*Instructions to follow*
Filter the entries down to the lines holding "meat", then copy those lines.

=== Section Start ===

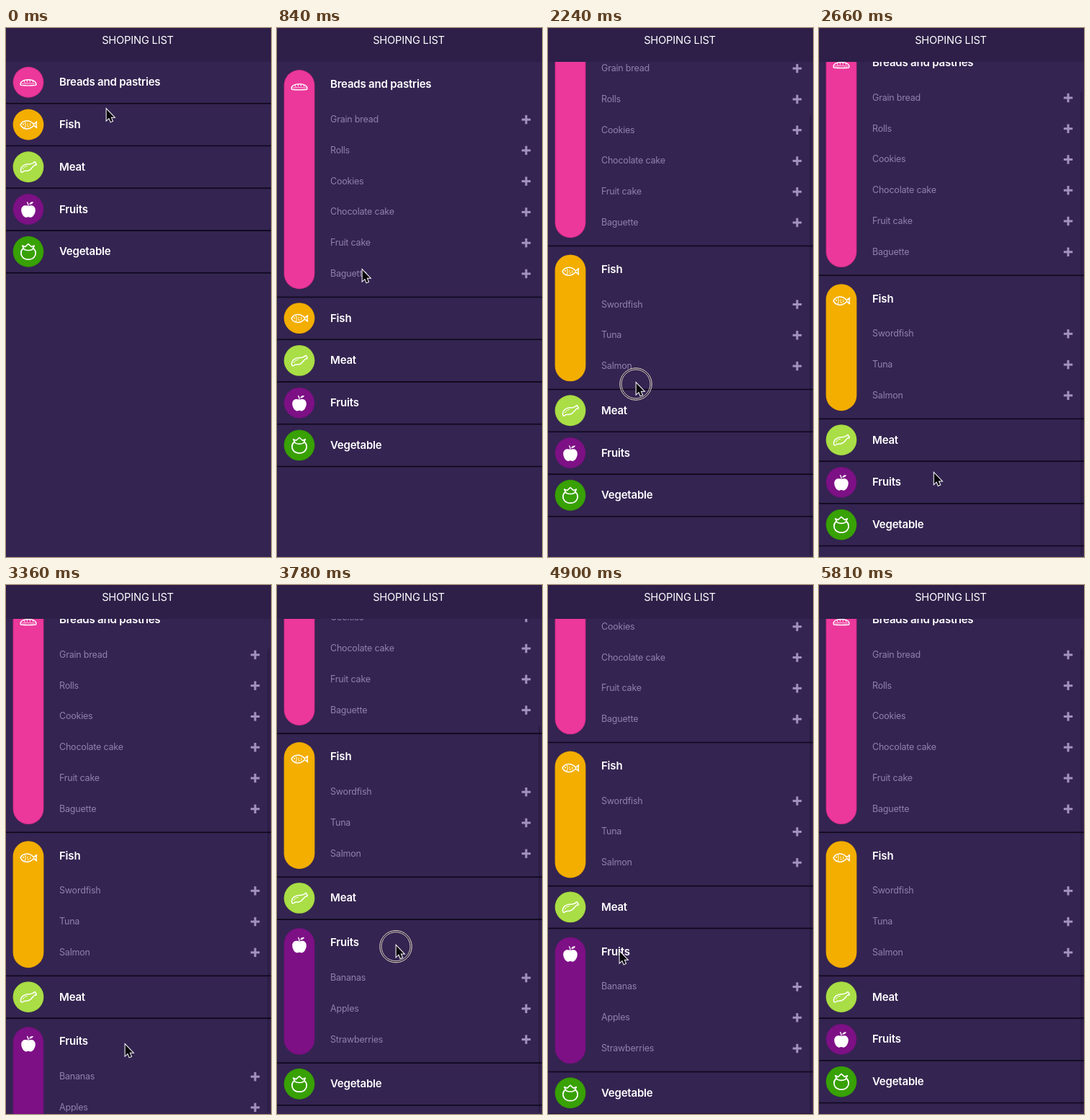
These frames come from a looping animation (368x734 px, 5880 ms). An HTML page with a canvas:

```html
<!DOCTYPE html>
<html lang="en">
<head>
<meta charset="utf-8">
<title>Shopping list</title>
<style>
html, body { margin: 0; width: 100%; height: 100%; overflow: hidden; background: #342451; }
canvas { display: block; width: 368px; height: 734px; }
</style>
</head>
<body>
<canvas id="stage"></canvas>
<script>
const W = 368, H = 734, LOOP = 5880, HEADER = 47;
const CLOSED = 58.75, OPEN_BASE = 70.8, ITEM = 42.77;
const FONT = 'Inter, Roboto, sans-serif';
const canvas = document.getElementById('stage');
const ctx = canvas.getContext('2d');
const scale = window.devicePixelRatio || 1;
canvas.width = W * scale;
canvas.height = H * scale;

// open / close: [start, end] in ms
const rows = [
  { name: 'Breads and pastries', color: '#ec389b', edge: '#d42b88', icon: bread, open: [250, 600],
    items: ['Grain bread', 'Rolls', 'Cookies', 'Chocolate cake', 'Fruit cake', 'Baguette'] },
  { name: 'Fish', color: '#f3ae00', edge: '#eaa500', icon: fish, open: [1330, 1690],
    items: ['Swordfish', 'Tuna', 'Salmon'] },
  { name: 'Meat', color: '#aade46', edge: '#a2d63f', icon: meat, items: [] },
  { name: 'Fruits', color: '#7e1086', edge: '#6d1279', icon: apple, open: [2960, 3300], close: [4910, 5230],
    items: ['Bananas', 'Apples', 'Strawberries'] },
  { name: 'Vegetable', color: '#38a104', edge: '#349607', icon: tomato, items: [] }
];

// [time, offset]
const scrollKeys = [
  [0, 0], [1960, 0], [2240, 71], [2320, 74], [2650, 30.2], [3430, 30.2],
  [3850, 178], [4030, 171.4], [4820, 171.4], [5200, 30.2]
];

// [time, x, y]
const cursorKeys = [
  [0, 139, 112], [180, 136, 84], [330, 136, 84], [840, 118, 335], [1060, 122, 405],
  [1330, 122, 405], [1900, 122, 600], [2240, 122, 492], [2330, 122, 486], [2760, 165, 637],
  [3430, 165, 637], [3850, 165, 489], [4300, 165, 489], [4760, 99, 508], [5150, 99, 508],
  [5600, -26, 470]
];

const presses = [[170, 330], [1180, 1340], [1920, 2320], [2850, 2960], [3430, 3880], [4760, 4860]];

const mix = (a, b, p) => a + (b - a) * p;

function ease(t, a, b) {
  const p = Math.min(1, Math.max(0, (t - a) / (b - a)));
  return p * p * (3 - 2 * p);
}

function sample(keys, t) {
  const i = keys.findIndex(k => k[0] > t);
  if (i < 0) return keys[keys.length - 1].slice(1);
  const a = keys[i - 1], b = keys[i], p = ease(t, a[0], b[0]);
  return a.slice(1).map((v, n) => mix(v, b[n + 1], p));
}

function openness(row, t) {
  if (!row.open) return 0;
  return ease(t, ...row.open) - (row.close ? ease(t, ...row.close) : 0);
}

function text(str, x, y, size, weight, color, align = 'left') {
  ctx.font = `${weight} ${size}px ${FONT}`;
  ctx.letterSpacing = '-0.2px';
  ctx.textAlign = align;
  ctx.fillStyle = color;
  ctx.fillText(str, x, y);
}

function line(d, width = 1.4) {
  ctx.lineWidth = width;
  ctx.stroke(new Path2D(d));
}

function bread() {
  line('M-10.5 3.8C-12 .5-9-3.6 0-3.8 9-3.6 12 .5 10.5 3.8Q0 4.8-10.5 3.8Z');
  line('M-6-2.6l1 2.6M-2-3.4l.5 2.6M2-3.4l.5 2.6M6-2.6l.6 2.2', 1);
  line('M-9 1.6Q0 .8 9 1.6', .7);
}

function fish() {
  line('M-11 0C-7-7.5 2-7 7.5-.8L11.5-4.2Q10.3 0 11.5 4.2L7.5.8C2 7-7 7.5-11 0Z', 1.5);
  line('M-4.6-4Q-2.6 0-4.6 4M-1-1.8Q0-.8-1 0M-1 1.2Q1 1.4 0 3M2.6-1.6Q3.6 0 2.6 1.6', 1);
  ctx.beginPath();
  ctx.arc(-7, -.8, 1, 0, 7);
  ctx.fill();
}

function meat() {
  line('M-10.5 5C-11-.5-5.5-4.8 1-4.2 4-4 5.6-5.4 7.6-6.2 8-8 10.6-7.6 10-5.4 12.2-4.8 11.4-2.2 9-3 6.5-1.4 5.2 1.8 1.8 4 -2 6.6-5.4 4-7.2 6.2-8.6 7.8-10.4 7-10.5 5Z', 1.5);
  line('M-7.4 2.6Q-5.8-1.4-1.6-1.6', 1);
}

function apple() {
  ctx.fill(new Path2D('M0-4.2C3-6.8 9.8-5.8 9.8.8 9.8 6.2 6 11 3 11 1.6 11 1 10.3 0 10.3-1 10.3-1.6 11-3 11-6 11-9.8 6.2-9.8.8-9.8-5.8-3-6.8 0-4.2Z'));
  ctx.fill(new Path2D('M1-7Q2.6-11 7-10.4 5.6-6.8 1-7Z'));
  line('M0-4Q.4-7.5-1.4-10', 1.4);
}

function tomato() {
  line('M-6.6-5.2C-11-2-11.2 3.6-8 7.4-4.4 11.6 4.4 11.6 8 7.4 11.2 3.6 11-2 6.6-5.2', 1.8);
  line('M-8.4-8.6L-4.4-7 0-11 4.4-7 8.4-8.6 5.8-3.4Q0-.8-5.8-3.4Z', 1.6);
}

function plus(x, y) {
  ctx.fillStyle = '#a392c1';
  ctx.fillRect(x - 6.2, y - 1.5, 12.4, 3);
  ctx.fillRect(x - 1.5, y - 6.2, 3, 12.4);
}

function drawRow(row, top, height, p) {
  ctx.save();
  ctx.beginPath();
  ctx.rect(0, top, W, height);
  ctx.clip();

  const pillTop = top + mix(6.8, 11, p);
  const pillEnd = top + height - mix(9.1, 12.2, p);
  ctx.beginPath();
  ctx.roundRect(9.6, pillTop, 42.8, pillEnd - pillTop, 21.4);
  ctx.fillStyle = row.edge;
  ctx.fill();
  ctx.beginPath();
  ctx.roundRect(10.6, pillTop + 1, 40.8, pillEnd - pillTop - 2, 20.4);
  ctx.fillStyle = row.color;
  ctx.fill();

  ctx.save();
  ctx.translate(31, top + mix(28.6, 34.4, p));
  ctx.strokeStyle = ctx.fillStyle = '#fff';
  ctx.lineJoin = ctx.lineCap = 'round';
  row.icon();
  ctx.restore();

  text(row.name, 74, top + mix(33.3, 36.4, p), 15, 600, '#fff');

  if (p > 0) {
    ctx.globalAlpha = p;
    row.items.forEach((item, i) => {
      const y = top + 79.8 + i * ITEM;
      text(item, 74, y + 4.3, 12.5, 400, '#9080ae');
      plus(346, y + .3);
    });
    ctx.globalAlpha = 1;
  }

  ctx.fillStyle = '#0e081c';
  ctx.fillRect(0, top + height - 1.8, W, 1.8);
  ctx.restore();
}

function drawCursor(x, y, pressed) {
  if (pressed) {
    for (const [r, color] of [[21.2, '#1c122e'], [22.2, '#e9e3cf'], [20, '#d8d0c4']]) {
      ctx.beginPath();
      ctx.arc(x, y + 2, r, 0, Math.PI * 2);
      ctx.strokeStyle = color;
      ctx.lineWidth = 1;
      ctx.stroke();
    }
  }
  ctx.save();
  ctx.translate(x, y);
  const arrow = new Path2D('M.6.8V16L4.1 12.7 6.4 18.2 8.9 17.1 6.6 11.8H11.2Z');
  ctx.lineJoin = 'miter';
  ctx.strokeStyle = '#fff';
  ctx.lineWidth = 2;
  ctx.stroke(arrow);
  ctx.fillStyle = '#08060c';
  ctx.fill(arrow);
  ctx.restore();
}

function draw(t) {
  ctx.setTransform(scale, 0, 0, scale, 0, 0);
  ctx.fillStyle = '#342451';
  ctx.fillRect(0, 0, W, H);

  const [scroll] = sample(scrollKeys, t);
  ctx.save();
  ctx.beginPath();
  ctx.rect(0, HEADER, W, H - HEADER);
  ctx.clip();
  let top = HEADER - scroll;
  for (const row of rows) {
    const p = openness(row, t);
    const height = mix(CLOSED, OPEN_BASE + ITEM * row.items.length, p);
    drawRow(row, top, height, p);
    top += height;
  }
  if (scroll > 0) {
    ctx.fillStyle = 'rgba(10, 4, 24, .2)';
    ctx.beginPath();
    ctx.roundRect(363, 65 + scroll * .78, 3, 666 - scroll * .78, 1.5);
    ctx.fill();
  }
  ctx.restore();

  ctx.fillStyle = '#2d1f48';
  ctx.fillRect(0, 0, W, HEADER);
  text('SHOPING LIST', 183, 22, 14.7, 400, '#fff', 'center');

  const [x, y] = sample(cursorKeys, t);
  drawCursor(x, y, presses.some(([a, b]) => t >= a && t < b));
}

const start = performance.now();
function tick() {
  draw((performance.now() - start) % LOOP);
  requestAnimationFrame(tick);
}
tick();
</script>
</body>
</html>
```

=== Section End ===

*Result of the exercise*
  { name: 'Meat', color: '#aade46', edge: '#a2d63f', icon: meat, items: [] },
function meat() {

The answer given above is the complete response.